Without watching the tutorial on YouTube, I recommend that you instead use the instructional resources here, which have been vetted as being of high quality.
Specifically, the sample chapters from Mark Christiansen's books give excellent instructions for avoiding issues of the sort that you're facing.
The weirdest thing about Keylight is its implied superadjustability when, in practice, none of the adjustments are necessary for 95% of the keying work most of us do. A single click on the background process color and BAM, Keylight is like magic.
Assuming adequate lighting and video quality, begin again with Keylight, starting from scratch, no adjustments, Select the key mask color and then resist the temptation to tweak all that other stuff.
Open the view dropdown and examine the choices. The one that may make the most sense to you is the STATUS display as you make tweks to the controls. You need to pay attnetion to your selection at the REPLACE METHOD, generally, you want Source.
Beyond that, Keylight is all experimentation.
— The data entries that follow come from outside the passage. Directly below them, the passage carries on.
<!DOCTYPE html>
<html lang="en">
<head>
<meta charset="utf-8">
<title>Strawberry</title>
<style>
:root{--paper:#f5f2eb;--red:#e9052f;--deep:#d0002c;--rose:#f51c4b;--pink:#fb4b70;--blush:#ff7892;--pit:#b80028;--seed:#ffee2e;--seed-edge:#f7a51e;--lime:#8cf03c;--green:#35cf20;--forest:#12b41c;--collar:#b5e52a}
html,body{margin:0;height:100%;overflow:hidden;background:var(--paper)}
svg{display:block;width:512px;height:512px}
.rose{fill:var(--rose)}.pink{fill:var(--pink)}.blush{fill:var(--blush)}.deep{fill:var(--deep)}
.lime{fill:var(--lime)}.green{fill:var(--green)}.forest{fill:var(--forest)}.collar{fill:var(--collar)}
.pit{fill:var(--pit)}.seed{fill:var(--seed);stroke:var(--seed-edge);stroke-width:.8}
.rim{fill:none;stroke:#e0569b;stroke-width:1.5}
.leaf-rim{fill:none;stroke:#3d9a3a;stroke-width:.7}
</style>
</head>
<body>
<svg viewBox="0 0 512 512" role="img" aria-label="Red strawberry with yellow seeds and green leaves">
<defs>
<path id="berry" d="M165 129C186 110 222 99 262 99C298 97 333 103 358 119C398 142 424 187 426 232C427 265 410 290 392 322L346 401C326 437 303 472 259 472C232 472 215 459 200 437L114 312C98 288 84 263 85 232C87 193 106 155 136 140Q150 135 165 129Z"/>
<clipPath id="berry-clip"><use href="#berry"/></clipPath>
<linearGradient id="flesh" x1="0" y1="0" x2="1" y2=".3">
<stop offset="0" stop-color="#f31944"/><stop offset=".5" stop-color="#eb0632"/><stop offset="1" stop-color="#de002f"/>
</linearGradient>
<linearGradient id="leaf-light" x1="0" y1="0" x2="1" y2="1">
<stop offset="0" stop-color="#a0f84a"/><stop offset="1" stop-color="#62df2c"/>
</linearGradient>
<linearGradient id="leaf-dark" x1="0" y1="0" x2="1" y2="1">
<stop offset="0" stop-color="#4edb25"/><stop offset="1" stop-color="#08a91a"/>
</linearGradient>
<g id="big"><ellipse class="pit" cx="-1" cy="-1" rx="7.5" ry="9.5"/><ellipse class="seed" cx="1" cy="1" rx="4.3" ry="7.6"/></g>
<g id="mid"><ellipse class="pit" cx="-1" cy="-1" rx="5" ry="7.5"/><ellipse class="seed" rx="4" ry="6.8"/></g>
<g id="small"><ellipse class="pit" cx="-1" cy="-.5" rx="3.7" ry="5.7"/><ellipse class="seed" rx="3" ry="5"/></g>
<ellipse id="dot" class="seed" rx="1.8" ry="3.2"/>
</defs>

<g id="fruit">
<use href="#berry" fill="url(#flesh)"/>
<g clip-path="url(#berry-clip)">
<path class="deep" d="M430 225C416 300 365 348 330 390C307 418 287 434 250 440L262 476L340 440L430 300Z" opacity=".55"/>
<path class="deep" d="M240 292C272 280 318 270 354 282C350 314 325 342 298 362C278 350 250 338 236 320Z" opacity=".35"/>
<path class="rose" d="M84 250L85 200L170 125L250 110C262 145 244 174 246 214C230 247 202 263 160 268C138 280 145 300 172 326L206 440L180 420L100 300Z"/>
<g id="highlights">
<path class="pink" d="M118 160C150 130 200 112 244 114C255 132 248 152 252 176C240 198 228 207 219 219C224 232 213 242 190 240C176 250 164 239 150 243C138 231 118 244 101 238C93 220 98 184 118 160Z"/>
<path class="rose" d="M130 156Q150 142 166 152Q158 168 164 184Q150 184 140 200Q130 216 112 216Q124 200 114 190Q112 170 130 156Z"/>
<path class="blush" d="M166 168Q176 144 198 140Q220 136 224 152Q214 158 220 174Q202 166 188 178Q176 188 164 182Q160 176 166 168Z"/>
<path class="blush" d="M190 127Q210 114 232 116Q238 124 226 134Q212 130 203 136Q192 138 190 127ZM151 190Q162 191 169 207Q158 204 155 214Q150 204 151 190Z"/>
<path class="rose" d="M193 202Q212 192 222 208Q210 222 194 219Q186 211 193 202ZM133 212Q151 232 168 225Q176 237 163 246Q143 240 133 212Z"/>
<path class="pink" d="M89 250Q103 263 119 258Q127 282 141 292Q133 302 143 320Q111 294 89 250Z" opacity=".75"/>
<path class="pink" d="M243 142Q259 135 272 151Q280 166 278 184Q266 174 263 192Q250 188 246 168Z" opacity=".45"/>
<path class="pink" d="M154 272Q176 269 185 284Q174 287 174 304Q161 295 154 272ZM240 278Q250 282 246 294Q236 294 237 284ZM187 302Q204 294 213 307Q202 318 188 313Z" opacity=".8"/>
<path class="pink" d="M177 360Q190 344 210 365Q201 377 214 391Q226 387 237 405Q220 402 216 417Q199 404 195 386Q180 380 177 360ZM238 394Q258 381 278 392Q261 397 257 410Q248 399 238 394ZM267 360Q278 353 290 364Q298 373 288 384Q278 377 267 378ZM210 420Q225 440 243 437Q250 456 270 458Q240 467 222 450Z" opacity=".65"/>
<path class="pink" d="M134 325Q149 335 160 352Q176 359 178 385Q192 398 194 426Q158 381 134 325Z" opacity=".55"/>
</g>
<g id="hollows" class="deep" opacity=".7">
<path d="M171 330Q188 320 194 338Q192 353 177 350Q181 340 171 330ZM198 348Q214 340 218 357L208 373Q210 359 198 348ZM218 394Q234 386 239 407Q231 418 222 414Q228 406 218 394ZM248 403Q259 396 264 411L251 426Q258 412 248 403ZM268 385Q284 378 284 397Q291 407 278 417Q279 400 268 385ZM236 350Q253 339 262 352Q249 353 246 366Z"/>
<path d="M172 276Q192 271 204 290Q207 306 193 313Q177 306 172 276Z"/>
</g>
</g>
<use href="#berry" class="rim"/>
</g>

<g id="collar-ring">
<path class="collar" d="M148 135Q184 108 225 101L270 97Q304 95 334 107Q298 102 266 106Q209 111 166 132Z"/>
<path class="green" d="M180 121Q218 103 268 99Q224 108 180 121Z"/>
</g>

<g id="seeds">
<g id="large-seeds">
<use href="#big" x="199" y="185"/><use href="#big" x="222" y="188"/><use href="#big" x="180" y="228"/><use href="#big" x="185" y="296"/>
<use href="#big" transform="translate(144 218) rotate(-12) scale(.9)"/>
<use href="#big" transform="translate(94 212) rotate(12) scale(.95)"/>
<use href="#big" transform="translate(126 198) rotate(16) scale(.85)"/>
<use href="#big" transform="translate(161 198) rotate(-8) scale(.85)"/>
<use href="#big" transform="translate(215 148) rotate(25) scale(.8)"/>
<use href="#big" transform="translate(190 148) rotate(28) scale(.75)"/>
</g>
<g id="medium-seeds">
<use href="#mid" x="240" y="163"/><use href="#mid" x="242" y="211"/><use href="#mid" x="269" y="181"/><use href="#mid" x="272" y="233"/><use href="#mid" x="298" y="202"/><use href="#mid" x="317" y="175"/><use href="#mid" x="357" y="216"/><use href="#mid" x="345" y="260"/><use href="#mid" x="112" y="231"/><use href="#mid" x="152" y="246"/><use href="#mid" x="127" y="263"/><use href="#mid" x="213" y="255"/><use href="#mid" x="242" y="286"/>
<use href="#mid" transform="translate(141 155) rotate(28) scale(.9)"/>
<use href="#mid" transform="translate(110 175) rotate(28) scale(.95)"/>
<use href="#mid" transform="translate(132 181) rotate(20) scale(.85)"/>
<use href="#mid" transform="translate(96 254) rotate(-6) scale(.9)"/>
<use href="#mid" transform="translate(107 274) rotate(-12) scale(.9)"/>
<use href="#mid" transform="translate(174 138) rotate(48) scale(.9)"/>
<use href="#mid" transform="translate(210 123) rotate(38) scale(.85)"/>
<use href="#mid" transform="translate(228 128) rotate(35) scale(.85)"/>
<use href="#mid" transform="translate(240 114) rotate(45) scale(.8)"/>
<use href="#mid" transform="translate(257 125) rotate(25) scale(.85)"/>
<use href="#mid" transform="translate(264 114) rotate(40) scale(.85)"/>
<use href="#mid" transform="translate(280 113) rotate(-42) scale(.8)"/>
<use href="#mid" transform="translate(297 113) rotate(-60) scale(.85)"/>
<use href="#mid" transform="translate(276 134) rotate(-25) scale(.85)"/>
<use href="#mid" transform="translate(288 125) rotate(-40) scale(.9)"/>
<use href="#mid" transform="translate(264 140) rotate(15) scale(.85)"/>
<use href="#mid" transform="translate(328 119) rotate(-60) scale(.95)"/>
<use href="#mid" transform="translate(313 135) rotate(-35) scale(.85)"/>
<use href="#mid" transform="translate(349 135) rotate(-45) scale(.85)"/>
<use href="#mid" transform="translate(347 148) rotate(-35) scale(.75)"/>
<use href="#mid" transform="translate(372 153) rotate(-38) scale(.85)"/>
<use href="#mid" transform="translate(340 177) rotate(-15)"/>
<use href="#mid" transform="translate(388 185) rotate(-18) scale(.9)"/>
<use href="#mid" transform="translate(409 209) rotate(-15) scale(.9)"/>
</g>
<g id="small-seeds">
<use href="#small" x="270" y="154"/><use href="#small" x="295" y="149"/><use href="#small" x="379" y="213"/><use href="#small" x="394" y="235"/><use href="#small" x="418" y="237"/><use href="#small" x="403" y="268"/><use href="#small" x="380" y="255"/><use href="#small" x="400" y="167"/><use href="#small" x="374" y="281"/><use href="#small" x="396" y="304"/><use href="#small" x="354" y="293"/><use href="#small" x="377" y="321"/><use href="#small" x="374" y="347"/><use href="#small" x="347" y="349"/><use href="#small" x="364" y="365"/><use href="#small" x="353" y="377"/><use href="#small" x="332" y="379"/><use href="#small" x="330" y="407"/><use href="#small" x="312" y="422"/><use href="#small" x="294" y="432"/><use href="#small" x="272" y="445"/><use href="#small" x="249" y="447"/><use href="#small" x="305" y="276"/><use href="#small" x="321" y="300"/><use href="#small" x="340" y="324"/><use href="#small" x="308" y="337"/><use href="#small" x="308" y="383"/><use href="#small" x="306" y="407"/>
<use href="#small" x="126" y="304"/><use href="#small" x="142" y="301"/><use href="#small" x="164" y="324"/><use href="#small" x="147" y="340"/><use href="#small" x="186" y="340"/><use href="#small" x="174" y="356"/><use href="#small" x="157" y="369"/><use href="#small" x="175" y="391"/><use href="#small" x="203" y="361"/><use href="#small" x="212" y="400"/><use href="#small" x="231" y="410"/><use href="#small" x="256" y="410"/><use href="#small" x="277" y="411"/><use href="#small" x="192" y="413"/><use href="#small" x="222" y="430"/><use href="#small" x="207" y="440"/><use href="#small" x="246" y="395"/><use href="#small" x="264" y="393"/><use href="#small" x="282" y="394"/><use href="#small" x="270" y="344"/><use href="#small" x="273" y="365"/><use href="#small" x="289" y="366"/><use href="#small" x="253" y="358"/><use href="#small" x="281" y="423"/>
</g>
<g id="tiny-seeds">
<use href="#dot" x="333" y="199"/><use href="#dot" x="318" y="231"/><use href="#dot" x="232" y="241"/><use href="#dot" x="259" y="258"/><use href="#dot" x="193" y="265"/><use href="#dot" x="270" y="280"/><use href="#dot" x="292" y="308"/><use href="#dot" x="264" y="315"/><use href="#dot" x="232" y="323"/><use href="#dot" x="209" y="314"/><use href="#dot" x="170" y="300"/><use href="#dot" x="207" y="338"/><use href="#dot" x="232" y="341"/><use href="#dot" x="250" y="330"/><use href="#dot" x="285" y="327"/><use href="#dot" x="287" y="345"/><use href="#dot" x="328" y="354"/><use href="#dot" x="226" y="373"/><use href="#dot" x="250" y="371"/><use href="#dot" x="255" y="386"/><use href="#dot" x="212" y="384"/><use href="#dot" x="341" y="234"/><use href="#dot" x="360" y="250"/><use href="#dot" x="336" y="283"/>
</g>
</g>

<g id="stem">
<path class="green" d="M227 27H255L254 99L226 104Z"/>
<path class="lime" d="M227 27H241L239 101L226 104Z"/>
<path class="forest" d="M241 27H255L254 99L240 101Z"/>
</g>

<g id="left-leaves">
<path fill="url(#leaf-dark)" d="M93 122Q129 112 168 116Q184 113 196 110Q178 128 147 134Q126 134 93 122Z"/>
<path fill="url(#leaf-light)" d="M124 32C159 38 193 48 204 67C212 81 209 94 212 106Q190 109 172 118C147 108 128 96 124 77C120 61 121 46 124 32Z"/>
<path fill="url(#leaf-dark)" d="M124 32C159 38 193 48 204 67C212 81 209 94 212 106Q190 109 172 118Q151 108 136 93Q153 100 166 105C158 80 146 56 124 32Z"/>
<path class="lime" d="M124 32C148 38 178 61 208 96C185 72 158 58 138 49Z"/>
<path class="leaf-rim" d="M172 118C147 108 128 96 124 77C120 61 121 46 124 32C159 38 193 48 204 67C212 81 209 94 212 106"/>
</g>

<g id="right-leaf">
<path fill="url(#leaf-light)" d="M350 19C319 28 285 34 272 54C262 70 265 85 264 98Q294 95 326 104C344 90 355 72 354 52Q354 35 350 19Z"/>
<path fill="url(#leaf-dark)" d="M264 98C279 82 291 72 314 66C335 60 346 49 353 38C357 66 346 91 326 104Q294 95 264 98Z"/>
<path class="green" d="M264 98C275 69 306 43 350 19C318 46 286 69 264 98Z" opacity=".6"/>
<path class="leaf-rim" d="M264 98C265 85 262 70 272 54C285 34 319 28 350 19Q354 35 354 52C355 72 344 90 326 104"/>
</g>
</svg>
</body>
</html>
I will add that most of us who have come up through many years of keying in AE with inadequate video sources like 3/4" or DV have learned to stack muliple copies of source footage and apply different filters and masks to the various layers to arrive at the perfect matte.
Agree with previous posts.
Keying requires a bit of fiddling and adjusting of the parameters.
For your issue..my guess is you need to adjust the 'screen gain'
Well, just copying settings from tutorials won't do anything for you. Keying is an art that takes practice to make it perfect. Even minor variations e.g. from uneven lighting can hugely influence the result from shot to shot, requiring different settings every time. and of course David is right - for all intents and purposes, on the best of days Keylight is being a ***** in its own right....
Thank you very much for your help.